This should only be used in pure, distilled spirits when you want to determine the volume % or proof of the spirit. It is calibrated to the density of pure ethanol. Simply float it in your spirit, and where the line crosses, there’s your % alcohol. Because water is thicker than alcohol, more water means that the liquid is thicker and the alcoholmeter can’t sink as deep.
Remember that this will only work on a pure, distilled spirit that contains no sugar or glycerin. Even some commercial products have a tiny bit of sugar or glycerin added just to give it a little bit of mouth feel. You may be surprised if you test a commercial vodka that’s supposed to be 40% and it registers at only 36%. This is because there’s a tiny bit of something in that vodka that they’re using to make it a little bit thicker, so the alcoholmeter doesn’t sink as deeply, giving an inaccurate reading.

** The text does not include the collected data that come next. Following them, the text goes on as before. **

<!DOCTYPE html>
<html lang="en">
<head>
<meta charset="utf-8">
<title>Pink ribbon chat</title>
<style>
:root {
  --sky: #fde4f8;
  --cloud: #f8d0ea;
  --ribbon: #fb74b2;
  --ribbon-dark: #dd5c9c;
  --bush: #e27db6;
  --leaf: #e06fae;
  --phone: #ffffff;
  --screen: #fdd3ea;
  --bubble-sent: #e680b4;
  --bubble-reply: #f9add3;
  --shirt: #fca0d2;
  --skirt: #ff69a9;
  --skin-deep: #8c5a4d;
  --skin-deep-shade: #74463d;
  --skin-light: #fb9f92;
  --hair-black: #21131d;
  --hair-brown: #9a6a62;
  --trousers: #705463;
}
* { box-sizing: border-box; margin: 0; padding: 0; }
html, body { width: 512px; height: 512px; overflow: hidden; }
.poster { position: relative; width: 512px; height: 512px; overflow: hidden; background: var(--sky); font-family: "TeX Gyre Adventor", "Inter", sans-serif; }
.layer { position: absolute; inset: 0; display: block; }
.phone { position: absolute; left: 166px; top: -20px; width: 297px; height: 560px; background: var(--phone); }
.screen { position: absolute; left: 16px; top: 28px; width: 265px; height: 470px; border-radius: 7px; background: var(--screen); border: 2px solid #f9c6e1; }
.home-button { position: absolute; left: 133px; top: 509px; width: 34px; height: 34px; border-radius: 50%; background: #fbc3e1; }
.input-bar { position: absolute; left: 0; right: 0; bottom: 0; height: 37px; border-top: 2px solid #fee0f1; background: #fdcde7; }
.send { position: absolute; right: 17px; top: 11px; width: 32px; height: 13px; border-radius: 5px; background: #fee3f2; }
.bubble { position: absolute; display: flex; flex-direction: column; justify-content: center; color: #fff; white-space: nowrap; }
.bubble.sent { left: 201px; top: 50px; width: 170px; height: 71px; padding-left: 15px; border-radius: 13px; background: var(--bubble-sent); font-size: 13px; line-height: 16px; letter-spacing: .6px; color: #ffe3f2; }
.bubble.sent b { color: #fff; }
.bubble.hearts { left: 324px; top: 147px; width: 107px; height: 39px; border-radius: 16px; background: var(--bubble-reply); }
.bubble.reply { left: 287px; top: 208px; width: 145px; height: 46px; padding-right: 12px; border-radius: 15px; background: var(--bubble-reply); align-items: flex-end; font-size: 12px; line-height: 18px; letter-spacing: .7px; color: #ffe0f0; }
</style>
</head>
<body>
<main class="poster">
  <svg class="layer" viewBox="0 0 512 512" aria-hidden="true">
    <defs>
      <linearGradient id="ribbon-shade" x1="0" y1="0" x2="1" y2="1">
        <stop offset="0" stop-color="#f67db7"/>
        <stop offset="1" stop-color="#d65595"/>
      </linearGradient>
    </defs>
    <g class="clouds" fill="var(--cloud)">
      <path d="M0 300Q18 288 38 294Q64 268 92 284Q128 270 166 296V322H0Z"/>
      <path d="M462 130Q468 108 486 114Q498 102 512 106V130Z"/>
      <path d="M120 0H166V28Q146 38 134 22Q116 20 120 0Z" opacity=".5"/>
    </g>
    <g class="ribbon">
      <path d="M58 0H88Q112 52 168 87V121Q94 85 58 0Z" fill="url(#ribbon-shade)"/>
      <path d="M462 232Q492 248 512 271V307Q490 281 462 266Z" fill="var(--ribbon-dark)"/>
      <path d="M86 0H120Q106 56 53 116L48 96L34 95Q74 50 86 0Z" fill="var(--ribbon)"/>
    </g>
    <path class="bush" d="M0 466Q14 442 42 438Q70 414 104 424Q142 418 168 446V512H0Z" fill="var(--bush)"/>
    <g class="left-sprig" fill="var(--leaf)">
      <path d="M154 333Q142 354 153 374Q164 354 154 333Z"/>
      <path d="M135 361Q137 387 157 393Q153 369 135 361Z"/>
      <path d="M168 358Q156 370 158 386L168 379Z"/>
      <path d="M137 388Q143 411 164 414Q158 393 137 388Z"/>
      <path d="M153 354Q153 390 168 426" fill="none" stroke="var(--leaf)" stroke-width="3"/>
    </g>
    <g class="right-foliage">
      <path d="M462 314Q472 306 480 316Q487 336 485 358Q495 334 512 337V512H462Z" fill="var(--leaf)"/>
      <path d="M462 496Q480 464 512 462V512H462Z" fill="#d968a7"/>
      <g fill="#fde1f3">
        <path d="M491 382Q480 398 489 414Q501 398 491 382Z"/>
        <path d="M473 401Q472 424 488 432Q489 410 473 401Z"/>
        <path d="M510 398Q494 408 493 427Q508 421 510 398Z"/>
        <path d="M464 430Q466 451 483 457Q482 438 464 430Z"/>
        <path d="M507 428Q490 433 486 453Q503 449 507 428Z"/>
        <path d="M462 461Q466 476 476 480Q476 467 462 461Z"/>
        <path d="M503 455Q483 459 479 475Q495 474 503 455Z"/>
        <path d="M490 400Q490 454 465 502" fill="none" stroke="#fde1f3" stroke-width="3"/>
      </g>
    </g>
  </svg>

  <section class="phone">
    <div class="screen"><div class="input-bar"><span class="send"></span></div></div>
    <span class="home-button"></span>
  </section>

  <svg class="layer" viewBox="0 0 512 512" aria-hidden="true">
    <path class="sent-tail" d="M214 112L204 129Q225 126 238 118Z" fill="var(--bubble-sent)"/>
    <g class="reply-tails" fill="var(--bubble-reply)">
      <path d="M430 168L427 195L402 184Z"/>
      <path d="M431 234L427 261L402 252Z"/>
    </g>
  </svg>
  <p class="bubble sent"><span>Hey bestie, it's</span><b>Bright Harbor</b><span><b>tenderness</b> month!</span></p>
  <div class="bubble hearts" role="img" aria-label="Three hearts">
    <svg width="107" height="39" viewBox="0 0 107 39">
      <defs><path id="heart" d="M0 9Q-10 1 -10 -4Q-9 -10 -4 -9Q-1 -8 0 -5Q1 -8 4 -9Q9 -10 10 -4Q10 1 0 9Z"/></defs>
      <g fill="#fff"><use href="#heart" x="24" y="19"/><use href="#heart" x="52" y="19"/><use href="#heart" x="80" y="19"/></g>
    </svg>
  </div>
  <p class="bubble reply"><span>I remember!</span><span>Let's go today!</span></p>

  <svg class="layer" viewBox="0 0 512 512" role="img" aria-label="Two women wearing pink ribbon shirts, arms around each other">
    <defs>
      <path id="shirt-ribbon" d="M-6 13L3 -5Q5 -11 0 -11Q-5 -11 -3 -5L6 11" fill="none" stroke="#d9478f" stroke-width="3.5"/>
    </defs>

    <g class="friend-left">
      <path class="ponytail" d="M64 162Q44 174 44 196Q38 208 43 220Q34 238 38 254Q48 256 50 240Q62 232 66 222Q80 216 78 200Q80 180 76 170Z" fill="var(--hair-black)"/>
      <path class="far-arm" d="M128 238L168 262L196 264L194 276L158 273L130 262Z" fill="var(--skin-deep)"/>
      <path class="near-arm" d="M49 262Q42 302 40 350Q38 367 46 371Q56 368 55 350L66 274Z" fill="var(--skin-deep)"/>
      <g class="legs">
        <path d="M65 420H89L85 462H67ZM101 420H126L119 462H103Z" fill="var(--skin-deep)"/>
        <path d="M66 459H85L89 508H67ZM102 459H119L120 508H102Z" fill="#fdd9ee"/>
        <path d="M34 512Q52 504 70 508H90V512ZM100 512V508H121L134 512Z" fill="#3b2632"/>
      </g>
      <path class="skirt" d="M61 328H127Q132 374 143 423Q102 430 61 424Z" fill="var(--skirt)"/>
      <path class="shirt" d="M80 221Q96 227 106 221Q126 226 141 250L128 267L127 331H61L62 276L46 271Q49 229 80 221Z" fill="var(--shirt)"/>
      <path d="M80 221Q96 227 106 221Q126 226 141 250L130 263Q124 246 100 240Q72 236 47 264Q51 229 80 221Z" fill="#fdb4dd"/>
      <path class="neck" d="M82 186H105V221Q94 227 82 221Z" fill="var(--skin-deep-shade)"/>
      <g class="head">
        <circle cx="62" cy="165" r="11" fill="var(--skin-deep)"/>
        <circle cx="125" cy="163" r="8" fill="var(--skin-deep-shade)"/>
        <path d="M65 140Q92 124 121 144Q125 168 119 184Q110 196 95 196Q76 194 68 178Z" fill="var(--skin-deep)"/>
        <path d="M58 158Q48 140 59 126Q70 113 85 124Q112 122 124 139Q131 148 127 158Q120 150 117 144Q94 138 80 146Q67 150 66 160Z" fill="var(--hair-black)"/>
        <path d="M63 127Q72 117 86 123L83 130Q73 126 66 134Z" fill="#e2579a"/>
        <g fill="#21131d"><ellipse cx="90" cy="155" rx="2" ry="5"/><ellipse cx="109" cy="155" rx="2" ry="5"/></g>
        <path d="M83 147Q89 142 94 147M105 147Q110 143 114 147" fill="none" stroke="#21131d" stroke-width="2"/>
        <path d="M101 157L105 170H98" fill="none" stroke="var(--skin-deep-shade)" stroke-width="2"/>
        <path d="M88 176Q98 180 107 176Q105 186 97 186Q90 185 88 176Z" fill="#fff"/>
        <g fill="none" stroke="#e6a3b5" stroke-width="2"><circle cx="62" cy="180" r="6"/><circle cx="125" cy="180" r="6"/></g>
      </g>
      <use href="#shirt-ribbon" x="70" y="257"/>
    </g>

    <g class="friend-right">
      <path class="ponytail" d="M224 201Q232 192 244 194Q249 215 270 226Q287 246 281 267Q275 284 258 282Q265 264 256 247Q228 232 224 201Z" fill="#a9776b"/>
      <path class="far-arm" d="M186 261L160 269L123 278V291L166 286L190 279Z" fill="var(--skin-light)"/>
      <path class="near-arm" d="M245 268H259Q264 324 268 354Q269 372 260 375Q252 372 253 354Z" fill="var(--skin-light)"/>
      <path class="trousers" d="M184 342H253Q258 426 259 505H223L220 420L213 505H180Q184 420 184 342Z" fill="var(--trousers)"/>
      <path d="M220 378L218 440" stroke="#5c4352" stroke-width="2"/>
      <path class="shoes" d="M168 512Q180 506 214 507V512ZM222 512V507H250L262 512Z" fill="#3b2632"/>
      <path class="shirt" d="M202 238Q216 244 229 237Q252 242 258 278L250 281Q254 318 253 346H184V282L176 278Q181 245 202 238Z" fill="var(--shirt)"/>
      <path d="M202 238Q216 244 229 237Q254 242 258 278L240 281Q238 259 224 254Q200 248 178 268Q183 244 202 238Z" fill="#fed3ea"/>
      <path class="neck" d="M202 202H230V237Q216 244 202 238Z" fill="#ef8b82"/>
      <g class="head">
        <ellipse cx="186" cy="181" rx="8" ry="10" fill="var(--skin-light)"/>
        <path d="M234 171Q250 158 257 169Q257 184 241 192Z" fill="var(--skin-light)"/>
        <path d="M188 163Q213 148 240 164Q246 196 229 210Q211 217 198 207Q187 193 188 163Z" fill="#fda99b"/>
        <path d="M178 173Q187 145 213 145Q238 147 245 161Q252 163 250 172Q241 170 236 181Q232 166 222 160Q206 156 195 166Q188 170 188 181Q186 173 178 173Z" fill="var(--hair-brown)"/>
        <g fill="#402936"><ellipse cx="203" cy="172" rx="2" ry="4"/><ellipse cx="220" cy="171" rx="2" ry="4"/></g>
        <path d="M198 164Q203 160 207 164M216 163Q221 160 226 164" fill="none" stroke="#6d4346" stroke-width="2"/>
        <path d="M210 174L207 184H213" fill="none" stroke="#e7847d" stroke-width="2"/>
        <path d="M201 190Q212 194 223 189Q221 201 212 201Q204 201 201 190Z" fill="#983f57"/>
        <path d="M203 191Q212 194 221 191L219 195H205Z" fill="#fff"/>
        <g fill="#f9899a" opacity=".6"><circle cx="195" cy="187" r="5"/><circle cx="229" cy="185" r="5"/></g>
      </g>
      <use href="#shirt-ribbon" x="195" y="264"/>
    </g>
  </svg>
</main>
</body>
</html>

This is used to determine potential alcohol % during pre-fermentation and post-fermentation. It is calibrated to the density of water. Pure water means that it will float at 1.000. The more sugar that you add, the thicker the mixture gets, and the harder it is to sink. Let’s say that you’re doing sugar water and turbo yeast. Once you mix your sugar and water, it’s much thicker and the hydrometer will float higher in the liquid. As fermentation occurs, and as that sugar gets converted into alcohol, the liquid becomes considerably thinner, and the hydrometer sinks in deeper.
Hydrometer readings can also vary depending on temperature, so the temperature that that instrument is calibrated to is listed right on the side. Think about how molasses responds to different temperatures: the warmer it gets, the thinner it is in consistency, so the hydrometer would sink deeper.
Conclusion I hope this comparison helped you better understand the differences between an alcoholmeter and a hydrometer. They may look nearly identical, but they’re not interchangeable. The more you know!